The Lyndon Baines Johnson (LBJ) Museum of San Marcos, 131 Guadalupe Street, is celebrating National Hispanic Heritage month with a reception at 6:30 p.m. on Sept. 16.
The public is invited. The reception will herald the opening of the traveling exhibit “A Tejano Son of Texas,” an in-depth look at the life of Jose Policarpio “Polly” Rodriguez.
As most Texans know, Sept. 16 is Diez De Seis, the day Mexico won its hard fought for independence in 1821. It is also the date that Father Miguel Hidalgo gave his famous Grito de Dolores speech in 1810, sparking the flames of the revolution against Spain.
The LBJ event will include music provided by the San Marcos Mariachi Academy. Academy Leader Frank De Leon will conduct a “mini” workshop and historical presentation, as well.
The traveling exhibit is from San Antonio-based TexasTejano.com, which attempts to create an awareness of the diverse contributions of early Texas Tejano pioneers. The organization aims to educate with the true stories of these hero’s lives and legacies. TexasTejano.com President Rudi Rodriguez will be part of the reception.
“A Tejano Son of Texas” follows the birth and life of the multi-talented Rodriguez, whose accomplishments range from rancher to Methodist minister to Texas Ranger. The Museum’s display of the exhibit was made possible by a grant from the San Marcos Minority Tourism Development Board. The exhibit includes eight free-standing panels to be displayed locally Sept. 16 – Oct. 15.
According to LBJ Museum of San Marcos Director Scott Jordan, the idea of hosting the exhibit came from his desire to “reach out to the Mexican-American community, educate others of Tejano heritage, develop a broader understanding of Texas history, and help bring diversity to local heritage tourism and culture.”
The LBJ museum deals most extensively with the educator LBJ. While teaching grade school in Cotulla in 1928-1929, Johnson first came into contact with the poverty and discrimination his Mexican-American students suffered. The experience influenced Johnson’s guidance of Congress to establish new standards in education.
Hispanic Heritage month was essentially LBJ’s idea. In September 1968, Congress authorized President Johnson to proclaim National Hispanic Heritage Week, which was observed during the week that included Sept. 15 and Sept. 16. The observance was expanded in 1988 to a month-long celebration.

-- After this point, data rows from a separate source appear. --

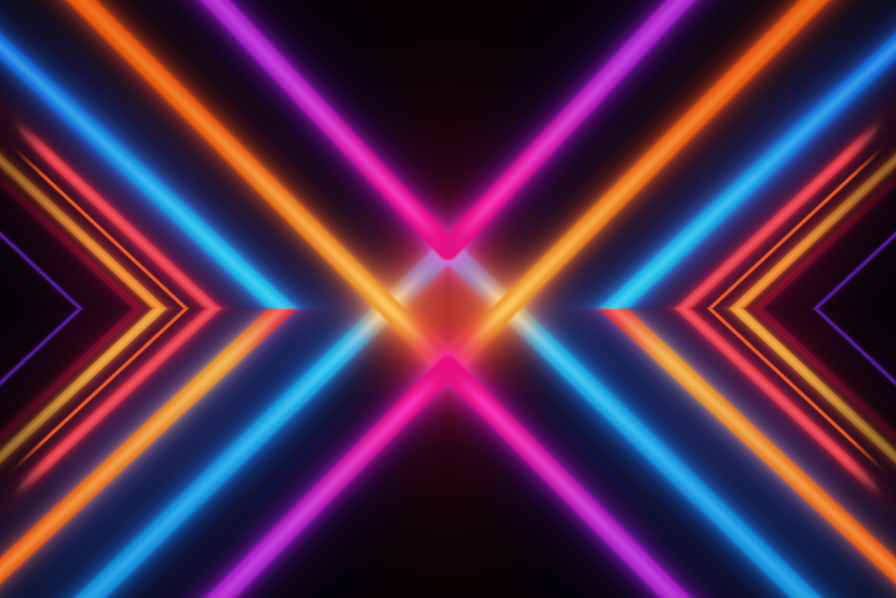
This background is drawn by a WebGL 1 fragment shader. Its source:

```glsl
precision highp float;

uniform vec2 u_resolution;

// Layout, in canvas heights; x is measured from the mirror axis
const float MID_Y = 0.484;
const float CHEVRON_SLOPE = 1.075;
const vec2 UPPER_CROSS = vec2(0.0, 0.583);
const vec2 LOWER_CROSS = vec2(0.0, 0.387);
const vec2 SIDE_CROSS = vec2(0.097, 0.485);
const vec2 MAGENTA_TOP = vec2(0.436, 1.05);
const vec2 ORANGE_TOP = vec2(0.663, 1.05);
const vec2 CYAN_BOTTOM = vec2(0.650, -0.05);
const vec2 MAGENTA_BOTTOM = vec2(0.430, -0.05);
const float BAR_WIDTH = 0.0205;

// Tube colours
const vec3 PINK = vec3(1.0, 0.05, 0.55);
const vec3 PURPLE = vec3(0.72, 0.12, 0.86);
const vec3 ORANGE = vec3(1.0, 0.35, 0.04);
const vec3 AMBER = vec3(1.0, 0.64, 0.13);
const vec3 RED = vec3(0.98, 0.18, 0.16);
const vec3 CRIMSON = vec3(0.42, 0.02, 0.12);
const vec3 CYAN = vec3(0.08, 0.76, 0.96);
const vec3 BLUE = vec3(0.06, 0.42, 0.92);
const vec3 LILAC = vec3(0.62, 0.50, 0.74);
const vec3 VIOLET = vec3(0.32, 0.09, 0.62);

// Wide halo colours
const vec3 NAVY_HALO = vec3(0.06, 0.17, 0.50);
const vec3 VIOLET_HALO = vec3(0.20, 0.02, 0.42);
const vec3 EMBER_HALO = vec3(0.36, 0.05, 0.03);
const vec3 WINE_HALO = vec3(0.20, 0.01, 0.04);

vec3 screenBlend(vec3 a, vec3 b) {
  return 1.0 - (1.0 - a) * (1.0 - clamp(b, 0.0, 1.0));
}

float spot(vec2 p, vec2 center, vec2 radius) {
  vec2 q = (p - center) / radius;
  return exp(-dot(q, q));
}

// x: distance to the segment, y: position along it
vec2 segment(vec2 p, vec2 a, vec2 b) {
  vec2 ab = b - a;
  float t = clamp(dot(p - a, ab) / dot(ab, ab), 0.0, 1.0);
  return vec2(length(p - a - ab * t), t);
}

float chevron(vec2 p, float tip) {
  float offset = p.x - tip - CHEVRON_SLOPE * abs(p.y - MID_Y);
  return abs(offset) / length(vec2(1.0, CHEVRON_SLOPE));
}

// Lays a tube with a hot core, a tight glow and a wide halo over the base
vec3 neon(vec3 base, float d, float width, vec3 tube, vec3 halo, float reach, float heat) {
  float pixel = 1.0 / u_resolution.y;
  float body = 1.0 - smoothstep(width * 0.65, width + pixel, d);
  float core = exp(-pow(d / (width * 0.5), 2.0));
  float glow = exp(-max(d - width, 0.0) / (width * 0.7));
  vec3 lit = screenBlend(base, tube * 0.38 * glow + halo * exp(-d / reach));
  vec3 fill = mix(tube * 0.9, sqrt(tube), core * heat);
  float opacity = smoothstep(0.0, 0.4, max(tube.r, tube.b));
  return mix(lit, fill, 0.95 * body * opacity);
}

// Bar of the central lattice, tinted amber where it crosses another
vec3 bar(vec3 base, vec2 p, vec2 a, vec2 b, vec3 nearColor, vec3 farColor,
         vec3 halo, float reach) {
  vec2 s = segment(p, a, b);
  vec3 tube = mix(nearColor, farColor, smoothstep(0.05, 0.75, s.y));
  tube = mix(tube, AMBER, 0.85 * spot(p, SIDE_CROSS, vec2(0.05)));
  float heat = mix(1.0, 0.45, s.y) * smoothstep(0.0, 0.15, s.y);
  return neon(base, s.x, BAR_WIDTH, tube, halo * mix(1.0, 0.55, s.y), reach, heat);
}

void main() {
  vec2 p = gl_FragCoord.xy / u_resolution.y;
  p.x = abs(p.x - 0.5 * u_resolution.x / u_resolution.y);

  // Ambient light around the center and behind the side chevrons
  vec3 color = vec3(0.010, 0.004, 0.014);
  color += vec3(0.17, 0.01, 0.01) * spot(p, vec2(0.0, MID_Y), vec2(0.13, 0.34));
  color += vec3(0.34, 0.14, 0.0) * spot(p, vec2(0.0, MID_Y), vec2(0.11, 0.10));
  color += vec3(0.28, 0.11, 0.0) * spot(p, SIDE_CROSS, vec2(0.075));
  color += vec3(0.26, 0.0, 0.07) * spot(p, UPPER_CROSS, vec2(0.07));
  color += vec3(0.26, 0.0, 0.05) * spot(p, LOWER_CROSS, vec2(0.07));
  color += vec3(0.08, 0.0, 0.02) * spot(p, vec2(0.50, MID_Y), vec2(0.16, 0.24));

  // Nested side chevrons, dimmer toward the canvas edge
  float outward = smoothstep(0.30, 0.78, p.x);
  float upper = smoothstep(-0.003, 0.003, p.y - MID_Y);
  float dim = 1.0 - 0.5 * smoothstep(0.55, 0.78, p.x);
  float redEnd = 1.0 - smoothstep(0.66, 0.745, p.x);
  vec3 orangeTube = mix(RED, mix(AMBER, ORANGE, outward), smoothstep(0.26, 0.38, p.x));
  vec3 outerTube = mix(orangeTube, mix(CYAN, BLUE, outward), upper);
  vec3 amberTube = mix(AMBER, ORANGE, 0.35 * upper);
  color = neon(color, chevron(p, 0.615), 0.0026, VIOLET, vec3(0.02, 0.0, 0.04), 0.04, 0.1);
  color = neon(color, chevron(p, 0.518), 0.0060, CRIMSON * dim, vec3(0.0), 0.04, 0.0);
  color = neon(color, chevron(p, 0.482), 0.0085, amberTube * dim, WINE_HALO * dim, 0.05, 0.5);
  color = neon(color, chevron(p, 0.438), 0.0022, ORANGE * redEnd, vec3(0.0), 0.04, 0.1);
  color = neon(color, chevron(p, 0.393), 0.0095, RED * redEnd, WINE_HALO * dim, 0.05, 0.5);
  color = neon(color, chevron(p, 0.277), 0.0185, outerTube, NAVY_HALO * dim, 0.065, 0.75);

  // Central lattice of crossing bars
  float blueFade = smoothstep(0.05, 0.25, p.x);
  color = bar(color, p, UPPER_CROSS, CYAN_BOTTOM,
              mix(LILAC, CYAN, smoothstep(0.05, 0.20, p.x)),
              mix(CYAN, BLUE, 0.5), NAVY_HALO * blueFade, 0.065);
  color = bar(color, p, LOWER_CROSS, ORANGE_TOP,
              mix(RED, AMBER, smoothstep(0.0, 0.12, p.x)), ORANGE, EMBER_HALO, 0.04);
  color = bar(color, p, UPPER_CROSS, MAGENTA_TOP, PINK, PURPLE, VIOLET_HALO, 0.045);
  color = bar(color, p, LOWER_CROSS, MAGENTA_BOTTOM, PINK, PURPLE, VIOLET_HALO, 0.045);

  gl_FragColor = vec4(color, 1.0);
}
```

For more information, contact Museum Director Scott Jordan at (512) 353-3300 or email him at email@example.com